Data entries

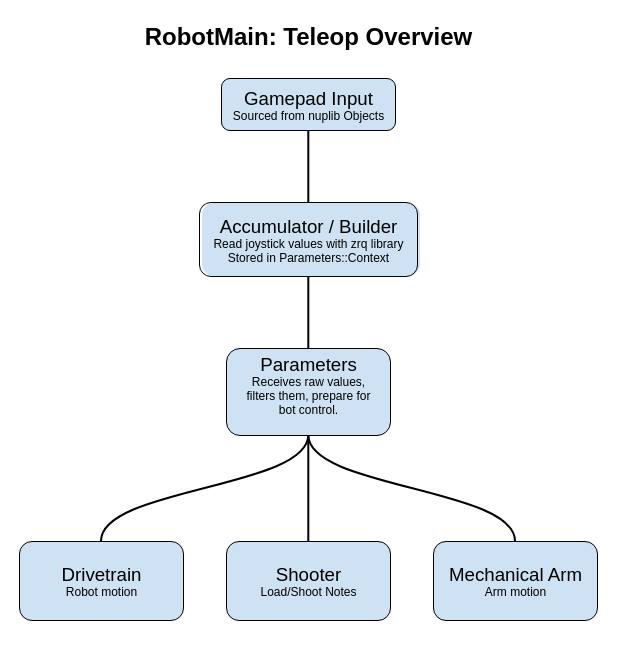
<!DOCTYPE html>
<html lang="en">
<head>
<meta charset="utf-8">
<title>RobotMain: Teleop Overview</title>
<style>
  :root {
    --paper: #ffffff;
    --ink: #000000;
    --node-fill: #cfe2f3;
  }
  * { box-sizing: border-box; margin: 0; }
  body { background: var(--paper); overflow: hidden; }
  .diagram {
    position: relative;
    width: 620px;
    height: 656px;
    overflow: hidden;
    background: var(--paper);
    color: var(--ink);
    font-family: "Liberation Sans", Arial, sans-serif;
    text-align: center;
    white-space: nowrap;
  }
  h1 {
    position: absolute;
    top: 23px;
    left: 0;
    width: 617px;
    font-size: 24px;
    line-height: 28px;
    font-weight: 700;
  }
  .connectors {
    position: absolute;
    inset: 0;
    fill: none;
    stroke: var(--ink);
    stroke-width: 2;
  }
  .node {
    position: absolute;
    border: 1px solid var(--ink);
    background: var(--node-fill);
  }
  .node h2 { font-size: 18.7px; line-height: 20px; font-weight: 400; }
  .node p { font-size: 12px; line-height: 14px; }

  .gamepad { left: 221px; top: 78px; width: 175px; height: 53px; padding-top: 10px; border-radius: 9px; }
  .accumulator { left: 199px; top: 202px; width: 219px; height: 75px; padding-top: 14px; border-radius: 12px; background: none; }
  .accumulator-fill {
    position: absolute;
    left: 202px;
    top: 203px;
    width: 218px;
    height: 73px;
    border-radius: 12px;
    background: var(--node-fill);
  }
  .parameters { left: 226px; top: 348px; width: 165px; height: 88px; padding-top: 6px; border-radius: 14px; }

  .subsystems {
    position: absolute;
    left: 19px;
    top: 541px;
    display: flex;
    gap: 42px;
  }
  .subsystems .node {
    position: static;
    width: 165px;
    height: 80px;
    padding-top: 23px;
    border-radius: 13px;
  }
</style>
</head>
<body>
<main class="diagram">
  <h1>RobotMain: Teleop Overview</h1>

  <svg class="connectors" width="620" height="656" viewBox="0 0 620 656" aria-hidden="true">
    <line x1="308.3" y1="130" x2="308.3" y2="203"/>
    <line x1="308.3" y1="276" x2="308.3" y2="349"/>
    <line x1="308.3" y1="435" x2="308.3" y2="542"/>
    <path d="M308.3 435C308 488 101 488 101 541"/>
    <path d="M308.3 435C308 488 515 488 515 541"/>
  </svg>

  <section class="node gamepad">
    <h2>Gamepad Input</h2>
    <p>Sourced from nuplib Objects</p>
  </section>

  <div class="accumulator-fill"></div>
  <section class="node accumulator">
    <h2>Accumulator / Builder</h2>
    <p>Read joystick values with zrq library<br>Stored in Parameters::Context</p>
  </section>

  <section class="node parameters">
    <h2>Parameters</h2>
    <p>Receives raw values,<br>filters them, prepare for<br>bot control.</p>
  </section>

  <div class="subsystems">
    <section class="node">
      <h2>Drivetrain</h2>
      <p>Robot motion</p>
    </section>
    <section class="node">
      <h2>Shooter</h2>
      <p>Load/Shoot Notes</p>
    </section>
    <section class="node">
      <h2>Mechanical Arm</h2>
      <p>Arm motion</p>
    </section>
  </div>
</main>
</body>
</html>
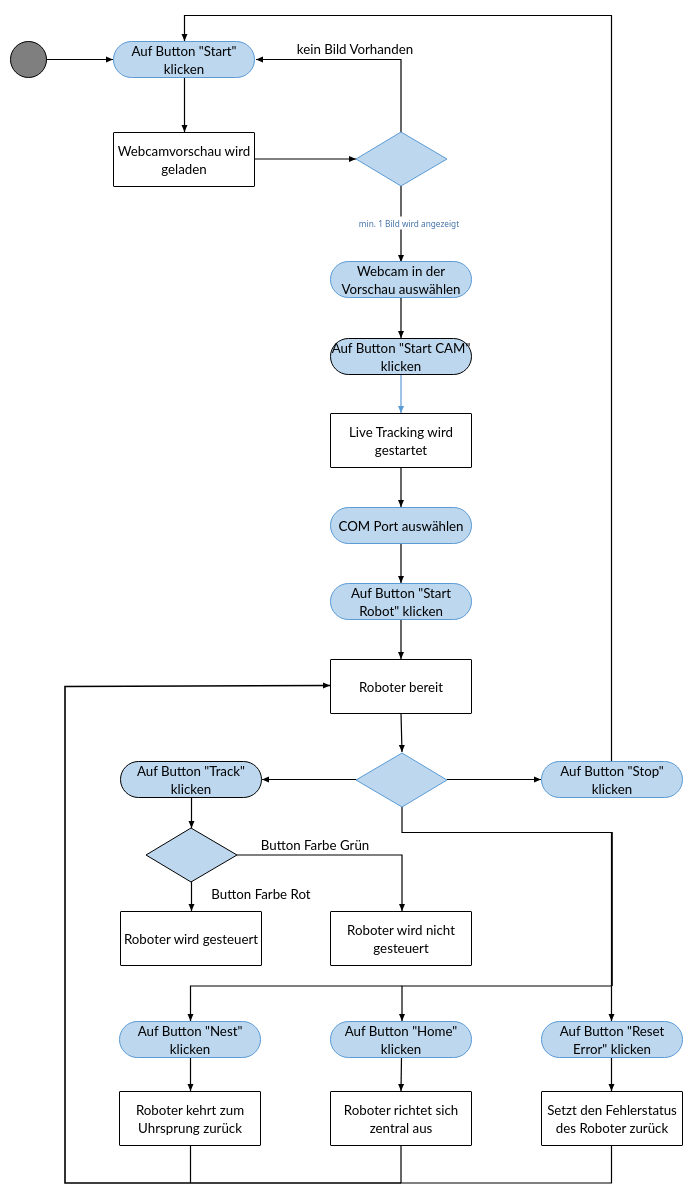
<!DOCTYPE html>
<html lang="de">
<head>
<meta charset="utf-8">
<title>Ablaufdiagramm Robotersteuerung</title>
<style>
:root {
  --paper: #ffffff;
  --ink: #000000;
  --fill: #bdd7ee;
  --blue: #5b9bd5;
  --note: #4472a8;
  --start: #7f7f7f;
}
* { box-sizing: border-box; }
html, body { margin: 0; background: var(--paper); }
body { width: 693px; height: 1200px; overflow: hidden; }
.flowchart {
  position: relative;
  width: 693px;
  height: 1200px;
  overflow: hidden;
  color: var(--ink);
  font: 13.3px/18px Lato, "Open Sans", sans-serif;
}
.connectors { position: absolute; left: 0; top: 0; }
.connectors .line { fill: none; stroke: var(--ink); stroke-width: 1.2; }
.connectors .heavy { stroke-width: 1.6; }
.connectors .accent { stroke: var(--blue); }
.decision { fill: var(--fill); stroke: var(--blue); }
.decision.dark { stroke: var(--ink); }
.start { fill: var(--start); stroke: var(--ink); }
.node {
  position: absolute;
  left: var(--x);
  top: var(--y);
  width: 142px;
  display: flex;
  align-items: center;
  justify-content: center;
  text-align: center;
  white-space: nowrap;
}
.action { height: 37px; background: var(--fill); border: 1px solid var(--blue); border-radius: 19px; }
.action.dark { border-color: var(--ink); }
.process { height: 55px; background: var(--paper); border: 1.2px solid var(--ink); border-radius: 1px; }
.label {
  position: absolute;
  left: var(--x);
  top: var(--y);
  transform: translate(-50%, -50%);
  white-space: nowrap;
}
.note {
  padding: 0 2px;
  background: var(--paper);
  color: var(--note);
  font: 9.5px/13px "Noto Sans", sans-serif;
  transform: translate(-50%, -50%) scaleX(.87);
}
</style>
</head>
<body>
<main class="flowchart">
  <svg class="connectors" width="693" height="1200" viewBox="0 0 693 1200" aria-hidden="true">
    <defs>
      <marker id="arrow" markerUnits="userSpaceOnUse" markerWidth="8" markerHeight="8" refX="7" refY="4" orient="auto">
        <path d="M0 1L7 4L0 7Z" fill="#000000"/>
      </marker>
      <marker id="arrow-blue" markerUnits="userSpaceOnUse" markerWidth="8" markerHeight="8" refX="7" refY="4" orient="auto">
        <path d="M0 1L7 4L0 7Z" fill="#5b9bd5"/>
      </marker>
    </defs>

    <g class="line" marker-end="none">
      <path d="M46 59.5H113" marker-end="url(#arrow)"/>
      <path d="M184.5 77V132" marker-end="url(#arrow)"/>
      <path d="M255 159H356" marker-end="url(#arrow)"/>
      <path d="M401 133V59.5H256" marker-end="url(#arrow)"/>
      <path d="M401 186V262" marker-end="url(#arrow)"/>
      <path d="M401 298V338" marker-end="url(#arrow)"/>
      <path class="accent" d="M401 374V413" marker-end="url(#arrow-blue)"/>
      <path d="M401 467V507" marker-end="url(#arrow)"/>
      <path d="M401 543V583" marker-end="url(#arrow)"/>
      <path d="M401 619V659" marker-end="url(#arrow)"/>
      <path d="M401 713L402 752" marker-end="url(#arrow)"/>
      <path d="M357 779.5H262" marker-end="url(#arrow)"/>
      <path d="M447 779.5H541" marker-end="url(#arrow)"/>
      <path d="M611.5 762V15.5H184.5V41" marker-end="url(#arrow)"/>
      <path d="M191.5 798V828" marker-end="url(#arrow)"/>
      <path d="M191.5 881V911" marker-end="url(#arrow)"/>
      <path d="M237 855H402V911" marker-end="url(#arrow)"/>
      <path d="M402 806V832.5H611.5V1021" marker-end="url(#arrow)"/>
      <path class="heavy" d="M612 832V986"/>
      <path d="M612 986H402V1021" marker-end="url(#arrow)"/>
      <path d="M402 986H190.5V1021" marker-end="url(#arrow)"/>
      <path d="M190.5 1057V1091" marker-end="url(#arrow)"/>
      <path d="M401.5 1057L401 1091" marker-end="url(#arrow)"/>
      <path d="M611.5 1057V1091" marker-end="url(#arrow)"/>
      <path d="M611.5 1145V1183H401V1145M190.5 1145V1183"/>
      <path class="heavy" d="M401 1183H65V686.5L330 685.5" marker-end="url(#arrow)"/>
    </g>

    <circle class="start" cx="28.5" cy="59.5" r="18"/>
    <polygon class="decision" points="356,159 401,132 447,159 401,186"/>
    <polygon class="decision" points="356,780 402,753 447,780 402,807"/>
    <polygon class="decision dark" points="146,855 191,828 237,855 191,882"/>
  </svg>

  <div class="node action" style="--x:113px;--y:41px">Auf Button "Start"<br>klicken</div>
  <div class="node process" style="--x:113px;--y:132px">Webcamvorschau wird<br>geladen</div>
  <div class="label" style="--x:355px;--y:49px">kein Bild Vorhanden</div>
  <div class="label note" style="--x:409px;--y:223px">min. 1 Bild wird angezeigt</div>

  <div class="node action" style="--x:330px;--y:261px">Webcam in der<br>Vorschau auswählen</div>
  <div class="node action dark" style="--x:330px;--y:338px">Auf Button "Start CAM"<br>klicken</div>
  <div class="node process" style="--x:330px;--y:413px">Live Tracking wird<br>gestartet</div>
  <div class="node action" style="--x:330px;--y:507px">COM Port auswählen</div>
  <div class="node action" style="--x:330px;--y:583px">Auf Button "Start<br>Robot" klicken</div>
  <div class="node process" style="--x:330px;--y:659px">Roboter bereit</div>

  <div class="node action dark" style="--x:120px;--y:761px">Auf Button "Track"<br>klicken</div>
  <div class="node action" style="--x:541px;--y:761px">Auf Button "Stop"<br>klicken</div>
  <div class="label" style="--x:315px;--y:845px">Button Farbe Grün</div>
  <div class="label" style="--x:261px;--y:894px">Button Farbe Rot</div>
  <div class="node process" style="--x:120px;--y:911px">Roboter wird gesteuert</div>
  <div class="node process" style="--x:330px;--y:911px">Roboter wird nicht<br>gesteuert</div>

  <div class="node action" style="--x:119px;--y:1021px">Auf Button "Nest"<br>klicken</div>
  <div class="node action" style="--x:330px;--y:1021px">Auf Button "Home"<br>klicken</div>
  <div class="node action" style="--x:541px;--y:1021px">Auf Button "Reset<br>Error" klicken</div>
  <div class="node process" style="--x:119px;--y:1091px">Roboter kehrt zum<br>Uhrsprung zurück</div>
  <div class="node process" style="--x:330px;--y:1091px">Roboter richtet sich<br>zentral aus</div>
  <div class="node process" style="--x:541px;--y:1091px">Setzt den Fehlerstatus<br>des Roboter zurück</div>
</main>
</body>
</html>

» What you need to do
Go through the records and copy each line with "radius" in it.

» Finished task
  .gamepad { left: 221px; top: 78px; width: 175px; height: 53px; padding-top: 10px; border-radius: 9px; }
  .accumulator { left: 199px; top: 202px; width: 219px; height: 75px; padding-top: 14px; border-radius: 12px; background: none; }
    border-radius: 12px;
  .parameters { left: 226px; top: 348px; width: 165px; height: 88px; padding-top: 6px; border-radius: 14px; }
    border-radius: 13px;
.action { height: 37px; background: var(--fill); border: 1px solid var(--blue); border-radius: 19px; }
.process { height: 55px; background: var(--paper); border: 1.2px solid var(--ink); border-radius: 1px; }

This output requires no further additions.